A secondary function then is to get a firewall effect. As I understand it, NAT routers are not true hardware firewalls in the traditional sense of a hardware firewall, but they do effectively behave as a type of firewall. They in effect "close" ports to external initiated Internet traffic, while still allow internally initiated traffic (i.e. if you go to a website, you are initiating the connection and then "two-way" traffic can ensue, but an outside source can not initiate a connection unless you tweak some of the router settings such a port forwarding or using a DMZ zone).
Now, in today's world, a typical "router" is actually a combination of several devices: the router function itself (this allows multiple Internet connected devices to access the Internet...i.e. it "routes" the connection), a network switch (gives the router multiple ethernet ports...original routers came with only one ethernet port and you provided an external switch), and a wireless access point (when WiFi was first released, you would get a separate wireless access point, but then routers started to come with them included as they are now...you can still get just "pure" wireless access points). Many routers also now come with printer servers (i.e. allow you to connect a USB printer to the router so that you can print over the network) and network attached storage functions (i.e. allow you to connect a USB hard drive to the router to allow you to access that hard drive over the network). You can also get routers that have "true" hardware firewalls included. And of course, you can now typically get modems (cable or DSL or Fiber) that include routers (with WiFi and multiple ethernet ports), which are typically then called "gateways" by ISPs.
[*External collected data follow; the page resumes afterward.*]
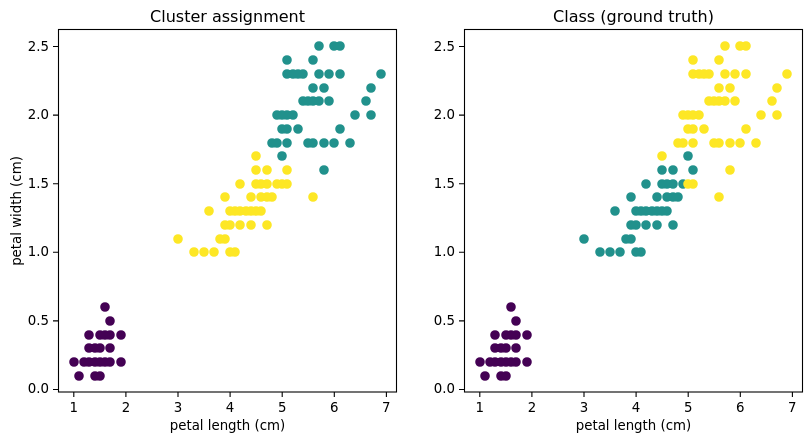
<!DOCTYPE html>
<html lang="en">
<head>
<meta charset="utf-8">
<title>Cluster assignment and class</title>
<style>
:root {
  --paper: #fff;
  --ink: #000;
  --purple: #440154;
  --teal: #21918c;
  --yellow: #fde725;
}
* { box-sizing: border-box; margin: 0; padding: 0; }
body {
  width: 812px; height: 443px; overflow: hidden;
  background: var(--paper); color: var(--ink);
  font: 13.33px/16px "DejaVu Sans", sans-serif;
}
.charts { display: grid; grid-template-columns: 406px 406px; width: 812px; height: 443px; overflow: hidden; }
.chart {
  display: grid;
  grid-template-columns: 58px 338px 10px;
  grid-template-rows: 30px 362px 51px;
}
.chart h2 { grid-area: 1 / 2; padding: 6.5px 0 0 1px; font-size: 16px; font-weight: 400; line-height: 20px; text-align: center; white-space: nowrap; }
.plot { grid-area: 2 / 2; display: block; width: 338px; height: 362px; overflow: visible; }
.y-axis { grid-area: 2 / 1; position: relative; }
.x-axis { grid-area: 3 / 2; padding-top: 8px; }
.axis-name { white-space: nowrap; }
.x-axis .axis-name { margin-top: 2px; padding-left: 1px; text-align: center; }
.y-axis .axis-name { position: absolute; left: 17px; top: 181px; transform: translate(-50%, -50%) rotate(-90deg); }
ol { display: flex; justify-content: space-between; list-style: none; }
.x-axis ol { width: 321px; margin-left: 11.6px; }
.x-axis li { width: 8.5px; text-align: center; }
.y-axis ol { flex-direction: column; height: 359px; margin-top: 8.5px; padding-right: 9px; text-align: right; }
.frame { fill: none; stroke: var(--ink); stroke-width: 1.1; }
.dots { fill: none; stroke-width: 9.6; stroke-linecap: round; }
.purple { stroke: var(--purple); }
.teal { stroke: var(--teal); }
.yellow { stroke: var(--yellow); }
</style>
</head>
<body>
<main class="charts">
  <section class="chart">
    <h2>Cluster assignment</h2>
    <div class="y-axis">
      <ol><li>2.5</li><li>2.0</li><li>1.5</li><li>1.0</li><li>0.5</li><li>0.0</li></ol>
      <p class="axis-name">petal width (cm)</p>
    </div>
    <svg class="plot" viewBox="58 30 338 362" role="img" aria-label="Scatter plot of petal width against petal length, coloured by cluster">
      <defs>
        <g id="frame">
          <rect x="58.5" y="29.5" width="338" height="362.5"/>
          <path d="M73.8 392v5M125.9 392v5M178 392v5M230.1 392v5M282.2 392v5M334.3 392v5M386.4 392v5"/>
          <path d="M58 389.5h-5M58 320.9h-5M58 252.3h-5M58 183.7h-5M58 115.1h-5M58 46.5h-5"/>
        </g>
        <path id="small-petals" d="M79 376h0M95 376h0M100 376h0
          M74 362h0M84 362h0M89 362h0M95 362h0M100 362h0M105 362h0M110 362h0M121 362h0
          M89 348h0M95 348h0M100 348h0M110 348h0
          M89 335h0M100 335h0M105 335h0M110 335h0M121 335h0
          M110 321h0M105 307h0"/>
        <path id="medium-petals" d="M194 252h0M204 252h0M214 252h0M230 252h0M235 252h0
          M178 239h0M220 239h0M225 239h0
          M225 225h0M230 225h0M240 225h0M251 225h0M267 225h0
          M209 211h0M230 211h0M235 211h0M240 211h0M246 211h0M251 211h0M256 211h0M261 211h0
          M225 197h0M251 197h0M261 197h0M267 197h0M272 197h0
          M240 184h0M256 184h0M261 184h0M267 184h0M277 184h0
          M256 170h0M267 170h0M287 170h0"/>
        <path id="medium-border" d="M282 156h0"/>
        <path id="large-border" d="M256 156h0M282 184h0M287 184h0M313 197h0"/>
        <path id="large-petals" d="M324 170h0
          M272 143h0M277 143h0M287 143h0M308 143h0M313 143h0M324 143h0M334 143h0M350 143h0
          M282 129h0M287 129h0M298 129h0M340 129h0
          M277 115h0M282 115h0M287 115h0M293 115h0M355 115h0M371 115h0
          M303 101h0M308 101h0M313 101h0M319 101h0M329 101h0M366 101h0
          M313 88h0M324 88h0M371 88h0
          M287 74h0M293 74h0M298 74h0M303 74h0M319 74h0M329 74h0M340 74h0M381 74h0
          M287 60h0M313 60h0
          M319 46h0M334 46h0M340 46h0"/>
      </defs>
      <g class="dots">
        <use class="purple" href="#small-petals"/>
        <g class="yellow"><use href="#medium-petals"/><use href="#large-border"/></g>
        <g class="teal"><use href="#medium-border"/><use href="#large-petals"/></g>
      </g>
      <use class="frame" href="#frame"/>
    </svg>
    <div class="x-axis">
      <ol><li>1</li><li>2</li><li>3</li><li>4</li><li>5</li><li>6</li><li>7</li></ol>
      <p class="axis-name">petal length (cm)</p>
    </div>
  </section>

  <section class="chart">
    <h2>Class (ground truth)</h2>
    <div class="y-axis">
      <ol><li>2.5</li><li>2.0</li><li>1.5</li><li>1.0</li><li>0.5</li><li>0.0</li></ol>
    </div>
    <svg class="plot" viewBox="58 30 338 362" role="img" aria-label="Scatter plot of petal width against petal length, coloured by true class">
      <g class="dots">
        <use class="purple" href="#small-petals"/>
        <g class="teal"><use href="#medium-petals"/><use href="#medium-border"/></g>
        <g class="yellow"><use href="#large-border"/><use href="#large-petals"/></g>
      </g>
      <use class="frame" href="#frame"/>
    </svg>
    <div class="x-axis">
      <ol><li>1</li><li>2</li><li>3</li><li>4</li><li>5</li><li>6</li><li>7</li></ol>
      <p class="axis-name">petal length (cm)</p>
    </div>
  </section>
</main>
</body>
</html>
As you noted in your additional post, many people now get a "residential gateway" (aka modem/router) from their ISP when they get Internet service. If one does, then there is no technical need to get a "third party" router, but some people (such as myself) due because the gateways from ISPs usually have weaknesses (in my case, the WiFi from the ISP provided gateway sucks) or "third party" routers might have more features.
In the case of the original poster, it sounds like they might just have a modem with no router function built in. If that is true AND the original poster ONLY wants/need to connect a single computer and is fine doing that by way of an ethernet cable, then the only potential reason to get a router would be the firewall function it can provide. Today's operating systems, however, do tend to provide rather good built-in software firewalls, so a router might not be needed...but it would somewhat depend on which version of the OS the person is running. Of course, there are also "third party" software firewalls for the Mac (as well as for Windows). I personally use NetBarrier from Intego on my Macs as it is easier to configure than the built-in macOS one (although the built-in one is more than powerful enough if using one of the newer maOS versions). And in my case, I also then have my router acting as a firewall too.